Each spring, more than 1.5 million people visit Washington, D.C., during the National Cherry Blossom Festival, which in 2020 will be held from March 20 to April 12. Getting around the city during this popular event can be challenging, especially on the weekends. Parking is limited in the city, so the best way to get to the Tidal Basin (an inlet next to the Potomac River) and the National Mall is by public transportation.
A D.C. Circulator Bus (one bus in the fleet is painted pink for the occasion) will run every 10 minutes from Union Station to the Tidal Basin for $1. The hours of operation are 7 a.m. to 7 p.m. Monday through Friday and 9 a.m. to 7 p.m. Saturday and Sunday.
The best way to get to the Tidal Basin is to take the Metro regional subway system to the Smithsonian Station. You should be prepared for long lines during peak visiting times, particularly on the weekends. To save time, purchase your Metro fare in advance either at a Metro station vending machine or online. Be sure to have enough fare value on your SmarTrip card or farecard to make a round trip.

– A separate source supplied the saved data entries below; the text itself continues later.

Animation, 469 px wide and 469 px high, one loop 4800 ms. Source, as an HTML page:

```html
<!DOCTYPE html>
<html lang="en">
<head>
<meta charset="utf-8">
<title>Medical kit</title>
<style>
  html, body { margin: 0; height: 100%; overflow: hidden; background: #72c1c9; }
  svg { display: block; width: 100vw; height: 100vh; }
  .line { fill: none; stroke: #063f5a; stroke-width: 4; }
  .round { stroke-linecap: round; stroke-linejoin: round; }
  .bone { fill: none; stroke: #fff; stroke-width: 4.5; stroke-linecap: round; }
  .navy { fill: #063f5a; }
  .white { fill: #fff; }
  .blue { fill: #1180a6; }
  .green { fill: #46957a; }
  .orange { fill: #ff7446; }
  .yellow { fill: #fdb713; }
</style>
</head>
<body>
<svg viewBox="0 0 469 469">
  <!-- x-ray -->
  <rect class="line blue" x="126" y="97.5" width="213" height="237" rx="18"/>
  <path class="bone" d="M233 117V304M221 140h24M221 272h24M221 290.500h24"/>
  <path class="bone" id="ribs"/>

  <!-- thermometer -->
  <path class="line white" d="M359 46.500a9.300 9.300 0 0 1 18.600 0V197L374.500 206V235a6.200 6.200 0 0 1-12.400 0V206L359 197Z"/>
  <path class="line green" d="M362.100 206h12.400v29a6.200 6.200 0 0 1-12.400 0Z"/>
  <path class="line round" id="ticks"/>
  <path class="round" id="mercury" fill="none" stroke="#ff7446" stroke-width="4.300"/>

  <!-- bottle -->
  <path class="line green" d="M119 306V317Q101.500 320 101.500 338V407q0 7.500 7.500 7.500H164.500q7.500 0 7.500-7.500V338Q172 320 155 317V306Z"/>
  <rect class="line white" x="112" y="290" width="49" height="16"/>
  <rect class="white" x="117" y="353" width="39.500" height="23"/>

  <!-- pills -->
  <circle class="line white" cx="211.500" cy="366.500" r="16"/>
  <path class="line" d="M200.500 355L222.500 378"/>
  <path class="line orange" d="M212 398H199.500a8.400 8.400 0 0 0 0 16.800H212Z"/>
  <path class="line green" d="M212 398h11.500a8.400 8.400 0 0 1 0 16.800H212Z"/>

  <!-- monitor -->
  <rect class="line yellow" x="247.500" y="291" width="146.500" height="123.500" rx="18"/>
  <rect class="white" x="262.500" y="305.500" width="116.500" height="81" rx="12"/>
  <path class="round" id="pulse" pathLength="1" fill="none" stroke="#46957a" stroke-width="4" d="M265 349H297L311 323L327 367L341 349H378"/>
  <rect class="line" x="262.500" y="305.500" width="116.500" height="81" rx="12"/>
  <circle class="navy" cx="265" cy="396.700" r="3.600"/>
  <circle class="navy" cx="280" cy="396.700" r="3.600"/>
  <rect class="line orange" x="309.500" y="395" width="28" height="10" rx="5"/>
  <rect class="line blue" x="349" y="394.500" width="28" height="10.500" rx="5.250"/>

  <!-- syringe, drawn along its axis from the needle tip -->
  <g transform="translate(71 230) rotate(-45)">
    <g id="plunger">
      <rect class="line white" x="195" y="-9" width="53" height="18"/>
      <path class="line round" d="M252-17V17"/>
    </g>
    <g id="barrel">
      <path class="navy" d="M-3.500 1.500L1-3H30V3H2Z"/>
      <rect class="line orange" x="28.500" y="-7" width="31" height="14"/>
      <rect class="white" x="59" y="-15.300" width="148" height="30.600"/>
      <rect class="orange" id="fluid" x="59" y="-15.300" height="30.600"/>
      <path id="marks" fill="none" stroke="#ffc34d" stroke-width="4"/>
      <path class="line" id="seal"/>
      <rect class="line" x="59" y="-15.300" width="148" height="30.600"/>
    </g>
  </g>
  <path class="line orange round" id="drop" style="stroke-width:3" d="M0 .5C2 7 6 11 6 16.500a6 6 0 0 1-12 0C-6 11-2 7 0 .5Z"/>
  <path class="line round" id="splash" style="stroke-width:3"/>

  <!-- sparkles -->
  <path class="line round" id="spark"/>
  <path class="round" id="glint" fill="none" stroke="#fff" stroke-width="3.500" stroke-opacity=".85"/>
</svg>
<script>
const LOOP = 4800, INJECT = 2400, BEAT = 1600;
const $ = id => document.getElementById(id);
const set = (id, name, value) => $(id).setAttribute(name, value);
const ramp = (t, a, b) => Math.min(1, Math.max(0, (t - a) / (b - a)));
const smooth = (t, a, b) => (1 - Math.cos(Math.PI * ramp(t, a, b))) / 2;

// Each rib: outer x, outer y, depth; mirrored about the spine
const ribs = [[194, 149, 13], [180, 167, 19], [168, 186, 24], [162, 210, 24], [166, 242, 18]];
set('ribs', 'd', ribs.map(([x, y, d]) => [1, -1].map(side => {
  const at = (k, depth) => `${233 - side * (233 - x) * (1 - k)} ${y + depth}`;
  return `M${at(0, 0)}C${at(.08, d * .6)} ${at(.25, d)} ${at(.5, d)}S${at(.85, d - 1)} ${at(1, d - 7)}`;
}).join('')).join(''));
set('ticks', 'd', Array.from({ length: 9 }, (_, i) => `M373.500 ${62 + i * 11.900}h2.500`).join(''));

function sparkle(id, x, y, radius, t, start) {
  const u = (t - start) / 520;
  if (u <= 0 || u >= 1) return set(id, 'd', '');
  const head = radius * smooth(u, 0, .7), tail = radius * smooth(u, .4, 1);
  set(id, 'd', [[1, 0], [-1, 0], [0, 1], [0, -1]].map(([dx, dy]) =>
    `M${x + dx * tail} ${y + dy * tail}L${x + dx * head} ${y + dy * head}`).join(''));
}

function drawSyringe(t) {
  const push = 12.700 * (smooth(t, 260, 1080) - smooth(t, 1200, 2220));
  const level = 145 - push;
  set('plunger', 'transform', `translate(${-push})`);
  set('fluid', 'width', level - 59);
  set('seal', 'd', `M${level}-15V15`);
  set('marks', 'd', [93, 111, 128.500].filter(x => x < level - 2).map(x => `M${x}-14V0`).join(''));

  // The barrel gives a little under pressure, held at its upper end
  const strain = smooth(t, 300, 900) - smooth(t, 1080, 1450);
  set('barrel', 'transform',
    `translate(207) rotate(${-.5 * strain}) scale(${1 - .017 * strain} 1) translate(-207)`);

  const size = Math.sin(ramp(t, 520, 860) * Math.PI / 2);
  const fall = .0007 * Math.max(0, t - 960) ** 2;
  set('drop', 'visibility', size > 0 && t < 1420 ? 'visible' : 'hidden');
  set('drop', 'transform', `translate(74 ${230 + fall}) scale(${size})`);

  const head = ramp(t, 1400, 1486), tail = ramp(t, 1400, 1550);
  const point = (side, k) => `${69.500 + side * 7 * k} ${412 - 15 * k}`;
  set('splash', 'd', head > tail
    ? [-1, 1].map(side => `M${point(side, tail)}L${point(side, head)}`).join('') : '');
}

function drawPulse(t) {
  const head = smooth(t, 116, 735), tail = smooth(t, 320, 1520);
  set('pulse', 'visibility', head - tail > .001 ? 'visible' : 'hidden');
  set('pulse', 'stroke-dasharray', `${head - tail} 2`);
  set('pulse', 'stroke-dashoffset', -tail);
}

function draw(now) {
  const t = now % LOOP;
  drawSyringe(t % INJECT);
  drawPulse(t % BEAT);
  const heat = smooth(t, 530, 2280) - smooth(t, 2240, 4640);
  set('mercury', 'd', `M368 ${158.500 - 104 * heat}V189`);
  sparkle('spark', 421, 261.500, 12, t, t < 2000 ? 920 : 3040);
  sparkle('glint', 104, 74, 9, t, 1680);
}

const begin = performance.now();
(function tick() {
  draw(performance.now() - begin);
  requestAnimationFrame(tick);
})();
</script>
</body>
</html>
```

From the Smithsonian Metro station, it's approximately 0.5 miles (0.8 kilometers) to the Tidal Basin Welcome Area. Walk south on 12th Street SW and turn right on Independence Ave SW. When you are near 14th Street SW, veer slightly left to stay on Independence Avenue SW until you reach the Tidal Basin.
If you choose to drive into the city, be aware that public parking is very limited near the National Mall so planning ahead is useful. On-street parking in Washington, D.C., is restricted during morning and evening rush hours, but you can reserve parking in advance through SpotHero and get a discount for the festival. If you choose to use a parking garage or public parking lot in the downtown area, expect to walk a good distance to reach the cherry trees on the Tidal Basin. The Hains Point parking lot in East Potomac Park has about 400 spaces and will fill up during peak times.
People with disabilities may park on West Basin Drive at the FDR Memorial, and on southbound Ohio Drive Southwest on the Washington Boundary Channel side of Hains Point (north of the intersection with Buckeye Drive Southwest).
The Cherry Blossom Shuttle—with a cost of just $1—runs from the Thomas Jefferson Memorial around Hains Point, making 11 stops along the route.
Bicycling to the Cherry Blossoms
During the National Cherry Blossom Festival, one of the best ways to get around Washington, D.C., may be by bicycle. Capital Bikeshare is available 24 hours a day, seven days a week, offering various memberships such as single-day trips and three-day passes. The National Park Service will have bicycle parking areas at the Jefferson Memorial.
Seeing the cherry blossoms does require a lot of walking. If you do not get around so easily, you can always take a taxi to the Tidal Basin. Taxis and rideshare services like Uber and Lyft are available throughout the city and will take you directly to the blossoms.
You can also take a water taxi from the Washington Harbour in Georgetown or from the Wharf to the Tidal Basin and enjoy viewing the blossoms from the water along the way. Try DC Water Taxi or Potomac River Boat Company. Sightseeing cruises are also a popular method of seeing the blossoms.